For this rhomboid exercise, you only work using your bodyweight. You’ll need a smith machine or assisted pullup machine to complete this movement, which is a great choice if you want to balance out your shoulder muscles without lifting more weights.
1. Lie on the floor with your chest directly beneath the bar. Your feet should be planted on the floor shoulder-width apart, with your knees bent at a 90-degree angle.
2. With your core engaged, grip the bar. Your palms should be facing away from you. Pull your body upwards towards the bar, and try to keep your shoulders, torso, hips, and knees in one straight line. This is your starting position; your body supported by gripping the bar and your feet on the ground. Your arms should be straight, you aren’t using any arm muscles in this rhomboid exercise.
3. Keeping your chest open, squeeze together with your shoulder blades by pushing them down and back. This should visibly raise your body towards the bar by two or three inches. You shouldn’t undertake a rowing motion, or pull yourself up; just hold this scapular retraction for a few seconds, allowing your rhomboids to hold some of your body weight.
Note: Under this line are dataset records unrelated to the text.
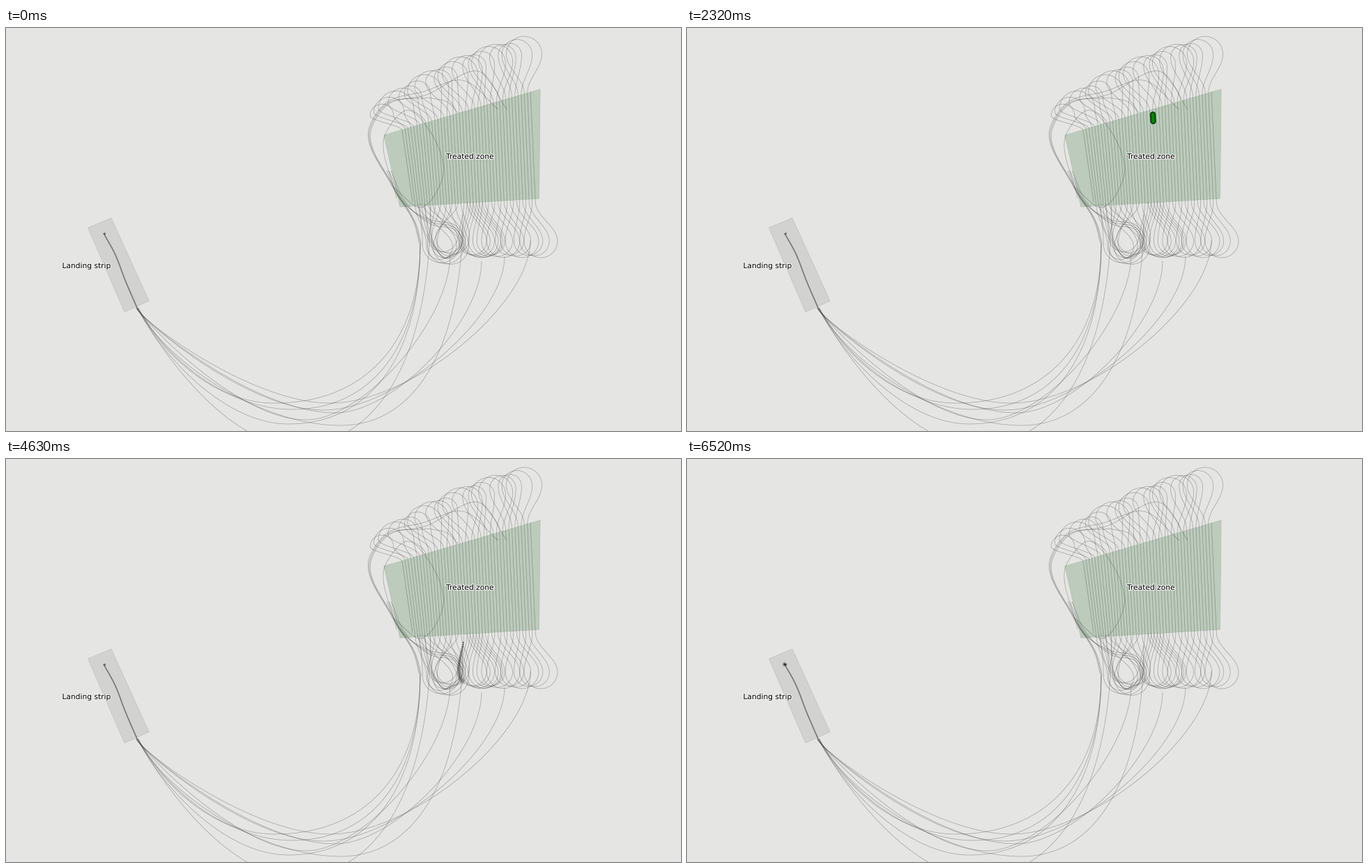
Write a matplotlib script that moves like this. It is 968 by 579 pixels and loops after 8000 ms.

```python
import numpy as np
import matplotlib.pyplot as plt
from matplotlib.animation import FuncAnimation
from matplotlib.collections import LineCollection
from matplotlib.patches import Polygon
from matplotlib.patheffects import withStroke

W, H, DPI = 968, 579, 64
PX = 72 / DPI                  # points per pixel
TICK, LOOP = 50, 8000
ENTRY, EXIT = 122, 250         # where passes start to show, zone bottom

PASSES = 753.5 - 4.5 * np.arange(43)
STRIP = [(140, 295), (155, 322), (172, 365), (188, 402)]
CLIMB = [(594, 310), (588, 285), (555, 228), (522, 145), (546, 109), (606, 100)]
OVAL = [(560, 245), (545, 150), (575, 118), (612, 155), (627, 210), (595, 258),
        (555, 228)]

# ferry routes: lowest point, far end
DIRECT = [((465, 539), (752, 305)), ((455, 549), (715, 328)),
          ((472, 553), (682, 335)), ((430, 563), (637, 325))]
WIDE = [((480, 571), (655, 268)), ((415, 600), (609, 255)),
        ((385, 539), CLIMB[0]), ((410, 548), CLIMB[0])]
HOMEWARD = ((405, 569), CLIMB[0])

# start ms, end ms, first pass of the pair
SORTIES = [(350, 1130, 17), (1430, 2140, 16), (2320, 3060, 19),
           (3300, 3990, 21), (4170, 4920, 22)]
STEP, PACE = 60, 1.12
HOME_START, HOME_STEP, CRUISE, LANDING = 4920, 61, 14, 12


def lengths(path):
    return np.r_[0, np.cumsum(np.hypot(*np.diff(path, axis=0).T))]


def smooth(points, n=12):
    """Cubic Hermite curve through the points."""
    p = np.array(points, float)
    t = lengths(p)
    m = np.gradient(p, t, axis=0)
    u = np.linspace(0, t[-1], n * len(p))
    i = np.clip(np.searchsorted(t, u, side="right") - 1, 0, len(p) - 2)
    h = (t[i + 1] - t[i])[:, None]
    x = (u - t[i])[:, None] / h
    return ((1 + 2 * x) * (1 - x) ** 2 * p[i] + x * (1 - x) ** 2 * h * m[i]
            + x * x * (3 - 2 * x) * p[i + 1] + x * x * (x - 1) * h * m[i + 1])


def bezier(a, b, c, d, n=40):
    a, b, c, d = (np.array(p, float) for p in (a, b, c, d))
    u = np.linspace(0, 1, n)[:, None]
    v = 1 - u
    return v ** 3 * a + 3 * v * v * u * b + 3 * v * u * u * c + u ** 3 * d


def sway(a, b, n=16):
    """S-curve, vertical at both ends."""
    u = np.linspace(0, 1, n)
    return np.c_[a[0] + (b[0] - a[0]) * (1 - np.cos(np.pi * u)) / 2,
                 a[1] + (b[1] - a[1]) * u]


def turn(a, b, cx, cy, r):
    """Teardrop from a, round the right of the circle, back to b."""
    w = np.linspace(0, np.pi, 30)
    side = np.sign(cy - a[1])
    arc = np.c_[cx + np.abs(r) * np.cos(w), cy + side * r * np.sin(w)]
    return np.vstack([sway(a, arc[0]), arc[1:-1], sway(arc[-1], b)])


def at_height(x, y):
    """Point of a pass at height y; passes lean more towards the left edge."""
    u = (PASSES[0] - x) / np.ptp(PASSES)
    return x + (0.045 + 0.1 * u ** 4) * (y - ENTRY), y


def low_end(i):
    return at_height(PASSES[i], EXIT)


def high_end(i):
    x = PASSES[i]
    return at_height(x, 154 - 66 * (x - 542) / 224)


def top_turn(k):
    r = 21 + 4.5 * np.cos(2 * np.pi * k / 4.5)
    apex = 12 + 2.2 * k + 0.12 * k * k + 0.6 * (25.5 - r)
    return turn(high_end(2 * k + 1), high_end(2 * k + 2),
                743 - 10.2 * k, apex + r, r)


def bottom_turn(i):
    a, b = low_end(i), low_end(i + 1)
    mid = (a[0] + b[0]) / 2
    if mid > 655:
        circle = mid + 10, 306, 22 + 2 * np.cos(i)
    else:                      # the western turns crowd together
        circle = 642 + 0.3 * (mid - 655), 308 + 8 * np.sin(i), 22 + 5 * np.cos(i)
    return turn(a, b, *circle)


def ferry(low, end, wide, shift=0.0):
    """From the strip down to the lowest point and up to the end."""
    (lx, ly), (ex, ey) = low, end
    sx, sy = STRIP[-1]
    sx += shift
    dive, bulge = (88, 0.62) if wide else (25, 0.4)
    down = bezier((sx, sy), (sx + 0.47 * dive, sy + 0.88 * dive),
                  (lx - 0.4 * (lx - sx), ly), low)
    up = bezier(low, (lx + bulge * (ex - lx), ly),
                (ex, ey + bulge * (ly - ey)), end)
    return np.vstack([down, up[1:]])


def sortie_path(i):
    return np.vstack([[(PASSES[i], ENTRY)], bottom_turn(i),
                      [(PASSES[i + 1], ENTRY)]])


def all_tracks():
    tracks = [np.array([high_end(i), low_end(i)]) for i in range(len(PASSES))]
    tracks += [top_turn(k) for k in range(21)]
    tracks += [bottom_turn(i) for i in range(0, 42, 2)]
    tracks += [bottom_turn(i) for _, _, i in SORTIES if i % 2]
    for k, (low, end) in enumerate(DIRECT + WIDE):
        tracks.append(ferry(low, end, k >= len(DIRECT), 0.5 * (k - 3.5)))
    strip = smooth(STRIP)
    tracks += [strip + (0.6 * k, 0) for k in (-1, 0, 1)]
    for k in (-1, 1):          # climbs that carry on over the zone
        over = [(x + 1.5 * k, y + k) for x, y in CLIMB[:-1]]
        over += [(600, 94 + 3 * k), (667 + 13 * k, 69 - 6 * k), (712 + 6 * k, 117)]
        tracks.append(smooth(over))
    for k in range(3):         # sweeps from the west edge into the turns
        tracks.append(smooth([(546 + 3 * k, 205), (570 + 2 * k, 252),
                              (610, 276 + 3 * k), (645, 284 + 4 * k),
                              (659 - 4 * k, 308), (635 - 3 * k, 331),
                              (604 + 3 * k, 300), (590 + 5 * k, 252)]))
    return tracks + [smooth(OVAL), HOME, smooth([CLIMB[-1], (634, 107), (648, 122)])]


HOME = np.vstack([smooth(CLIMB)[::-1], ferry(*HOMEWARD, True)[-2::-1],
                  smooth(STRIP)[-2::-1]])
HOME_LEN = lengths(HOME)
# distance flown when the landing leg begins
CRUISE_LEN = HOME_LEN[np.argmin(np.hypot(*(HOME - (348, 556)).T))]
SORTIE_PATHS = [sortie_path(i) for _, _, i in SORTIES]


def trail(path, head, length, spraying):
    """Dots behind the head: offsets, radii in px, colours."""
    dist = lengths(path)
    age = np.linspace(1, 0, max(3, int(length / 3)))
    s = head - age * length
    shown = (s >= -1e-6) & (s <= dist[-1] + 1e-6)
    age, s = age[shown], s[shown]
    xy = np.c_[np.interp(s, dist, path[:, 0]), np.interp(s, dist, path[:, 1])]
    radius = 1.3 + 2 * age
    color = np.full((len(s), 4), 0.08)
    color[:, 3] = 0.5 - 0.33 * age
    if not spraying:
        return xy, radius, color
    wet = xy[:, 1] < EXIT
    radius[wet] = 2.6
    color[wet] = (0.05, 0.15, 0.05, 0.15)
    fresh = wet & (age < 0.24)
    radius[fresh] = 4.2
    color[fresh] = (0, 0.24, 0, 1)
    core = np.tile((0.02, 0.53, 0.02, 1), (fresh.sum(), 1))
    return (np.vstack([xy, xy[fresh]]), np.r_[radius, np.full(len(core), 2.5)],
            np.vstack([color, core]))


def scene(t):
    for (start, end, _), path in zip(SORTIES, SORTIE_PATHS):
        if start <= t < end:
            n = round((end - start) / STEP)
            left = min(n, int(np.ceil((end - t) / STEP)))
            u = (n - left) / (n - 2)
            total = lengths(path)[-1]
            return trail(path, 12 + (total - 14) * u ** PACE, 58, True)
    if t >= HOME_START:
        k = min((t - HOME_START) // HOME_STEP, CRUISE + LANDING)
        if k <= CRUISE:
            return trail(HOME, CRUISE_LEN * k / CRUISE, 68, False)
        u = (k - CRUISE) / LANDING
        rest = HOME_LEN[-1] - CRUISE_LEN
        head = CRUISE_LEN + rest * (1 - (1 - u) ** 1.6)
        return trail(HOME, head, 68 * (1 - u) ** 0.6, False)
    return np.empty((0, 2)), np.empty(0), np.empty((0, 4))


fig = plt.figure(figsize=(W / DPI, H / DPI), dpi=DPI, facecolor="#e5e5e3")
ax = fig.add_axes([0, 0, 1, 1])
ax.set(xlim=(0, W), ylim=(H, 0))
ax.axis("off")

ax.add_patch(Polygon([(117.5, 287), (151, 273), (205, 392), (170, 408)],
                     fc="#d2d2d0", ec="#c3c3c1", lw=0.8 * PX))
ax.add_patch(Polygon([(542, 154), (766, 88), (764.5, 245), (565, 257)],
                     fc="#bccbbc", ec="#b1c3b1", lw=0.8 * PX))
ax.add_collection(LineCollection(all_tracks(), colors=[(0.08, 0.1, 0.08, 0.33)],
                                 linewidths=0.7 * PX, zorder=2))
ax.scatter([141], [295], s=(3.2 * PX) ** 2, color="#222222", alpha=0.5,
           linewidths=0, zorder=2)
dots = ax.scatter([], [], linewidths=0, zorder=3)

for x, y, label in [(631, 188, "Treated zone"), (80.5, 345, "Landing strip")]:
    ax.text(x, y, label, family="DejaVu Sans", size=10.67 * PX, color="black",
            va="baseline", zorder=4,
            path_effects=[withStroke(linewidth=2.2 * PX, foreground="#f4f4f2")])


def draw(frame):
    xy, radius, color = scene(frame * TICK + 30)
    dots.set_offsets(xy)
    dots.set_sizes((2 * radius * PX) ** 2)
    dots.set_facecolors(color)
    return [dots]


anim = FuncAnimation(fig, draw, frames=LOOP // TICK, interval=TICK,
                     init_func=lambda: draw(0), repeat=True, repeat_delay=0)
plt.show()
```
4. Maintaining your breathing, release your shoulder blades and lower yourself back into the starting position. Do 15 reps for three sets.
Although the rhomboids may be small muscles, it doesn’t mean they aren’t important. For the very best physique, and the highest possible fitness level, you need to work out every muscle in your body no matter the size. Exercising your rhomboids will lead to better posture, more scapular control, and a more toned back.
Neglecting to work out this muscle can lead to poor joint control and even elbow and shoulder injuries. These exercises we’ve outlined can be done by anyone, and are easy to incorporate into your back day routine. Spare a few minutes to work out your rhomboids, and your posture will thank you for the rest of the week.